Action item: Look through the records and copy each line that has "html" in it.

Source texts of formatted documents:
------------------------

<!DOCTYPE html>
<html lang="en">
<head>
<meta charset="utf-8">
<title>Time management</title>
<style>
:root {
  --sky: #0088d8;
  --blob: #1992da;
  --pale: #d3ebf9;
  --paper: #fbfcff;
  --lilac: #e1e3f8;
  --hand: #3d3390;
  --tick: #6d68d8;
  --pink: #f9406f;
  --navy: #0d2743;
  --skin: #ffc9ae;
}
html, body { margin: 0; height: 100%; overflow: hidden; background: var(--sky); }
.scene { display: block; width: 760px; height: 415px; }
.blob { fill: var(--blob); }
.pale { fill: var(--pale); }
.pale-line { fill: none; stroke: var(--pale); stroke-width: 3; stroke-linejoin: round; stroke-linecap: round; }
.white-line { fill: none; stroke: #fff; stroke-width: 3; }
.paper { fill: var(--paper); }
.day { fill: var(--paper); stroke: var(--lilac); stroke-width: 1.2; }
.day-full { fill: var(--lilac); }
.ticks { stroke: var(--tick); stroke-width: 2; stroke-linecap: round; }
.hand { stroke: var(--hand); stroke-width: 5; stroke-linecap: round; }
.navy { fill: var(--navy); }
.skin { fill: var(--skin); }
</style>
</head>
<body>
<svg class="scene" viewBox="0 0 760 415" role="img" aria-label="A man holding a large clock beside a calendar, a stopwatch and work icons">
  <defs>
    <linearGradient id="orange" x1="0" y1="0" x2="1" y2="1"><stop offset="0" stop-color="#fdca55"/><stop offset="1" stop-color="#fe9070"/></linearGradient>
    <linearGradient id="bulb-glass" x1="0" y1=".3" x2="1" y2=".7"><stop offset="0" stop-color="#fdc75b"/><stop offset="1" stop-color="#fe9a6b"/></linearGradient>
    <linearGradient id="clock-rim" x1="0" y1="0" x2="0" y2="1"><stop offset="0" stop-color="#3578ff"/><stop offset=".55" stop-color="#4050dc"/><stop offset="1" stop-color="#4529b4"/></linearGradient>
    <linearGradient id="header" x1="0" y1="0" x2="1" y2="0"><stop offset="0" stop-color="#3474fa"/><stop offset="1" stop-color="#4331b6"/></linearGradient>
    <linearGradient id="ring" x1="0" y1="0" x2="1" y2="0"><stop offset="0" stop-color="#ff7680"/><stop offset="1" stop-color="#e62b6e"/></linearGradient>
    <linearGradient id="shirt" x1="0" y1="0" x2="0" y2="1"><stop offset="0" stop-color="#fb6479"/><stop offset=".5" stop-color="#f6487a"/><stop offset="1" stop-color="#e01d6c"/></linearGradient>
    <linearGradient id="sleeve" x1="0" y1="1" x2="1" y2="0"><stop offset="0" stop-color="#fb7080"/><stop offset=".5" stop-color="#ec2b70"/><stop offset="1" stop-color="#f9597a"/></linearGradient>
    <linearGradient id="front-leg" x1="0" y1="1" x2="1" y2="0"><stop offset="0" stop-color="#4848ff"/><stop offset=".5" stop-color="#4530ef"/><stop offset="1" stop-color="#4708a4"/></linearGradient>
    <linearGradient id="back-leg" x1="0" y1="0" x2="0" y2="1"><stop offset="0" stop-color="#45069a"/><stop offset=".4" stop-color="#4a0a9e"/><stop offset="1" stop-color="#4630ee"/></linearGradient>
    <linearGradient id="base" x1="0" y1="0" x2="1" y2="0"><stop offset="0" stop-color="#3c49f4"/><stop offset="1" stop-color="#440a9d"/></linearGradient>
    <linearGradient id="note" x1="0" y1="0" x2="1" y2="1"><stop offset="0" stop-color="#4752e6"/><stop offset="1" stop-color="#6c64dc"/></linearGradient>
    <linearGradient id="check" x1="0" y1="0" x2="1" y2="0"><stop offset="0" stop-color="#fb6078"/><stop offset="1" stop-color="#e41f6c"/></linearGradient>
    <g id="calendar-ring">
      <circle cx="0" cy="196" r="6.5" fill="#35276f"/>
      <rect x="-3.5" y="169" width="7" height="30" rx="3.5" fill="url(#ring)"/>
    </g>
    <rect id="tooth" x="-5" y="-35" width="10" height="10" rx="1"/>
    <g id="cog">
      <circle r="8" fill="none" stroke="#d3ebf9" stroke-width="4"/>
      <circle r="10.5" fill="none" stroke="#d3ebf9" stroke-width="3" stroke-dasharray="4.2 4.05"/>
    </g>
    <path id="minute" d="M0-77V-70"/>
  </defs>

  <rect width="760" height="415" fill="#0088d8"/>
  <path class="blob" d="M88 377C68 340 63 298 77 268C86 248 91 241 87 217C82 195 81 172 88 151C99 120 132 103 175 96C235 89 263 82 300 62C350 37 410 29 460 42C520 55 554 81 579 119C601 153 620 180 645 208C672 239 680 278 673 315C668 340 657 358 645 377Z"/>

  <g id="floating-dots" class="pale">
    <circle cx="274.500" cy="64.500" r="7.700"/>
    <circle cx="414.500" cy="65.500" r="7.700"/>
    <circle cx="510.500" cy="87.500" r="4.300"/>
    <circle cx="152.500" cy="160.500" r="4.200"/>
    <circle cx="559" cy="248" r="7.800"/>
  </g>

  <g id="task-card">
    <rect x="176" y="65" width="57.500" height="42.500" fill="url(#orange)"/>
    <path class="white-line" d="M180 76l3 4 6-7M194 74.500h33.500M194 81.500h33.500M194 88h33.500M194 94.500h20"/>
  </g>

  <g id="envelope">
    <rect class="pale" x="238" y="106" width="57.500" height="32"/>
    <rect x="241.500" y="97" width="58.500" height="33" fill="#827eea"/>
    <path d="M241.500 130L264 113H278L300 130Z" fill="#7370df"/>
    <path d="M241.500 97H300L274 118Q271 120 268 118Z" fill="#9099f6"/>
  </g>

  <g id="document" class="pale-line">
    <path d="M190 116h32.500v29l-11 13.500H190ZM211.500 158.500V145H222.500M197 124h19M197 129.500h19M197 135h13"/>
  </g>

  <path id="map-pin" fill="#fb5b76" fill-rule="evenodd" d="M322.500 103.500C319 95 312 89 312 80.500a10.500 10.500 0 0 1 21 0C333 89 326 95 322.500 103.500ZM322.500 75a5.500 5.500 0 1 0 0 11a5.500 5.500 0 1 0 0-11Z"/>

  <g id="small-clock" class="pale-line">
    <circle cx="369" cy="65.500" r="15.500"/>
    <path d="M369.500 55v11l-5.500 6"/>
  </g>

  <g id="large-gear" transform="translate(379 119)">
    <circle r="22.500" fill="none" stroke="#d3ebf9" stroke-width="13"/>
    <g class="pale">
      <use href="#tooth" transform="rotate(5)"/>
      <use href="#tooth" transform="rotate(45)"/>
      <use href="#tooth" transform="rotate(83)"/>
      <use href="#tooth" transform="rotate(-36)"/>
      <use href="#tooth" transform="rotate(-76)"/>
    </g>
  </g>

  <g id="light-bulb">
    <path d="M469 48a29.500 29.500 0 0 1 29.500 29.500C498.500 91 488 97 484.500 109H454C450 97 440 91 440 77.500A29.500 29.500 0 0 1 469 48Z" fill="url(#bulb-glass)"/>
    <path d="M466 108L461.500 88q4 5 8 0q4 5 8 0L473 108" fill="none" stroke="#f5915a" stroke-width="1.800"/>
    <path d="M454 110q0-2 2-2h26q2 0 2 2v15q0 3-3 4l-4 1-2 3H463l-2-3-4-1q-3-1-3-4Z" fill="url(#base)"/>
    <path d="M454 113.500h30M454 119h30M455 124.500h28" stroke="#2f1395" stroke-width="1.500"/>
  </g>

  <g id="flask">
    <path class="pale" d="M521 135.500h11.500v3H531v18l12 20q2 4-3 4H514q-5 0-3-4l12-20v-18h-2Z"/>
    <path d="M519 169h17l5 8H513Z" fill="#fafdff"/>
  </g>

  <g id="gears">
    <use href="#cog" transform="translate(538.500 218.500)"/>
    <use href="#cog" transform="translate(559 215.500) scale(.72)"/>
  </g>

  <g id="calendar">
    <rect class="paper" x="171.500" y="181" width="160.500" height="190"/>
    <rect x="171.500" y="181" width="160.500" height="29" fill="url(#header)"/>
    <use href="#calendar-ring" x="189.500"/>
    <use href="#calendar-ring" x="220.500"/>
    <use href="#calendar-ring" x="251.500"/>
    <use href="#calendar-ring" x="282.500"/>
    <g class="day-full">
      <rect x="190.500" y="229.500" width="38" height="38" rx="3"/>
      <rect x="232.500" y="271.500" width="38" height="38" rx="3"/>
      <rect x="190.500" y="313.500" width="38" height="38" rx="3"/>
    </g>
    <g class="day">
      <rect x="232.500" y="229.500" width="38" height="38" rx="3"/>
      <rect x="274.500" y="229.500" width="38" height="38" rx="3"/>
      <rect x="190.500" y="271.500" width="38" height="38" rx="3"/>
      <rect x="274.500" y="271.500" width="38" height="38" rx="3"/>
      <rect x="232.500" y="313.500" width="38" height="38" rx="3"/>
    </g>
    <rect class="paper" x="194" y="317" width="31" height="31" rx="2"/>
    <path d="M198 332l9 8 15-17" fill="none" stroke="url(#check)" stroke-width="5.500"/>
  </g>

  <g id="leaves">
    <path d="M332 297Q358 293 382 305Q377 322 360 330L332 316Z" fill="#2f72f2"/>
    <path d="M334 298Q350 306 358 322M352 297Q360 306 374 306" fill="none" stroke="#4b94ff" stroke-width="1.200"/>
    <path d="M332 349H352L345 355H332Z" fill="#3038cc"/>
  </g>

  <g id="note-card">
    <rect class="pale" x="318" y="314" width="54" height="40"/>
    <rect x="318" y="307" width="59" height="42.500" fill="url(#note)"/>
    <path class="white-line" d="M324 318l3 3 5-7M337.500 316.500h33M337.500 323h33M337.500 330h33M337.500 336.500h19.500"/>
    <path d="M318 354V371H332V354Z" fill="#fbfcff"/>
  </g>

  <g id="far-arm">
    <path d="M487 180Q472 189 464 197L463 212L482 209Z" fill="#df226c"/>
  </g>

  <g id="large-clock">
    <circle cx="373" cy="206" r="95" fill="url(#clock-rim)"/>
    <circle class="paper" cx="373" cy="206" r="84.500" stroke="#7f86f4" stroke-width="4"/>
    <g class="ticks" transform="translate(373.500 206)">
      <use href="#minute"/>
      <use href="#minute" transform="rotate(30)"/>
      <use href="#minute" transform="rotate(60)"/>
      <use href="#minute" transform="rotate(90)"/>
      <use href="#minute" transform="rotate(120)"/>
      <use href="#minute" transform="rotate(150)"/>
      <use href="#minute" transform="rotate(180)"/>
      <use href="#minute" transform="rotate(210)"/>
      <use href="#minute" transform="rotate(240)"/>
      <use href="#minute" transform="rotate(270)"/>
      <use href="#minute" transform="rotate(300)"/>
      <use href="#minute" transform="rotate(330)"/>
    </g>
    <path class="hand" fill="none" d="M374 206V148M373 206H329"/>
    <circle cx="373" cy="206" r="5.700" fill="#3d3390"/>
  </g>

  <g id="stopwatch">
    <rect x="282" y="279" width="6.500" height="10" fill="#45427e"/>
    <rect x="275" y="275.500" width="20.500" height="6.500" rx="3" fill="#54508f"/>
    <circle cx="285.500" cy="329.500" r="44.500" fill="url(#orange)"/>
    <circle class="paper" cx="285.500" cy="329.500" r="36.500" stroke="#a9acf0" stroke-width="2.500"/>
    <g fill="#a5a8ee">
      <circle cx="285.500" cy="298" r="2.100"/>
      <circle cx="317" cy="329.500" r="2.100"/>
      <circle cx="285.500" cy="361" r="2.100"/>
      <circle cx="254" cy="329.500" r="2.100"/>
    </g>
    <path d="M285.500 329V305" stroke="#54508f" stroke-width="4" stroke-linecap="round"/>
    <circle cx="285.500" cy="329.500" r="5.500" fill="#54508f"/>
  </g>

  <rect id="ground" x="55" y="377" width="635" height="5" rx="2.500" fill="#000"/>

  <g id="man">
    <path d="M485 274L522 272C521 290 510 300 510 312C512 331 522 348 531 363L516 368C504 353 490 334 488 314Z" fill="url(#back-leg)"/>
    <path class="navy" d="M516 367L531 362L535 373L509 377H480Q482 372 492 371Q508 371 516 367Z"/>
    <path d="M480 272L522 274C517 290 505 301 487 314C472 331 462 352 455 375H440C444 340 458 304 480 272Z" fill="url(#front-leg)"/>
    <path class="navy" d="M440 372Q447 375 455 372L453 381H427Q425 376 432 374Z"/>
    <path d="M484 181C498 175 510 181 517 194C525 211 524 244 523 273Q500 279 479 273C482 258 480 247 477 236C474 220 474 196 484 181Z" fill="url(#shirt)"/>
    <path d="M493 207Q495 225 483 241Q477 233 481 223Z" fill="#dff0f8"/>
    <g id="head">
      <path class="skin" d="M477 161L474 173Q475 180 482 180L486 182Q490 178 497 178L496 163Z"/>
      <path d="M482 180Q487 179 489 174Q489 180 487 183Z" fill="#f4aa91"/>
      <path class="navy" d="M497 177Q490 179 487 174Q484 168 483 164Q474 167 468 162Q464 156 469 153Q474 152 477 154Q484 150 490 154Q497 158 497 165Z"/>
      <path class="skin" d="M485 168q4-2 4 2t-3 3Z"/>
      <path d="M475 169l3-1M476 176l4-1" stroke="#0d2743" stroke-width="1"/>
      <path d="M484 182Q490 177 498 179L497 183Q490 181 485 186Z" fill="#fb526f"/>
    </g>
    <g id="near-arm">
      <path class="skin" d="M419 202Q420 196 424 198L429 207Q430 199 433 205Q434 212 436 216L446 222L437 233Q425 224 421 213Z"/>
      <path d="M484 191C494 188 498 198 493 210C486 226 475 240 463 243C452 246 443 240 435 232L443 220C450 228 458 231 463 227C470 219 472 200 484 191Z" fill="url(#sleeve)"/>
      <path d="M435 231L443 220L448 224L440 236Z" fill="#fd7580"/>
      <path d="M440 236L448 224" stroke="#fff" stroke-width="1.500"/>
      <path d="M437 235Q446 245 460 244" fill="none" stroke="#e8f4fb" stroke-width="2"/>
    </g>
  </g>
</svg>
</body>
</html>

------------------------

Response:
<!DOCTYPE html>
<html lang="en">
html, body { margin: 0; height: 100%; overflow: hidden; background: var(--sky); }
</html>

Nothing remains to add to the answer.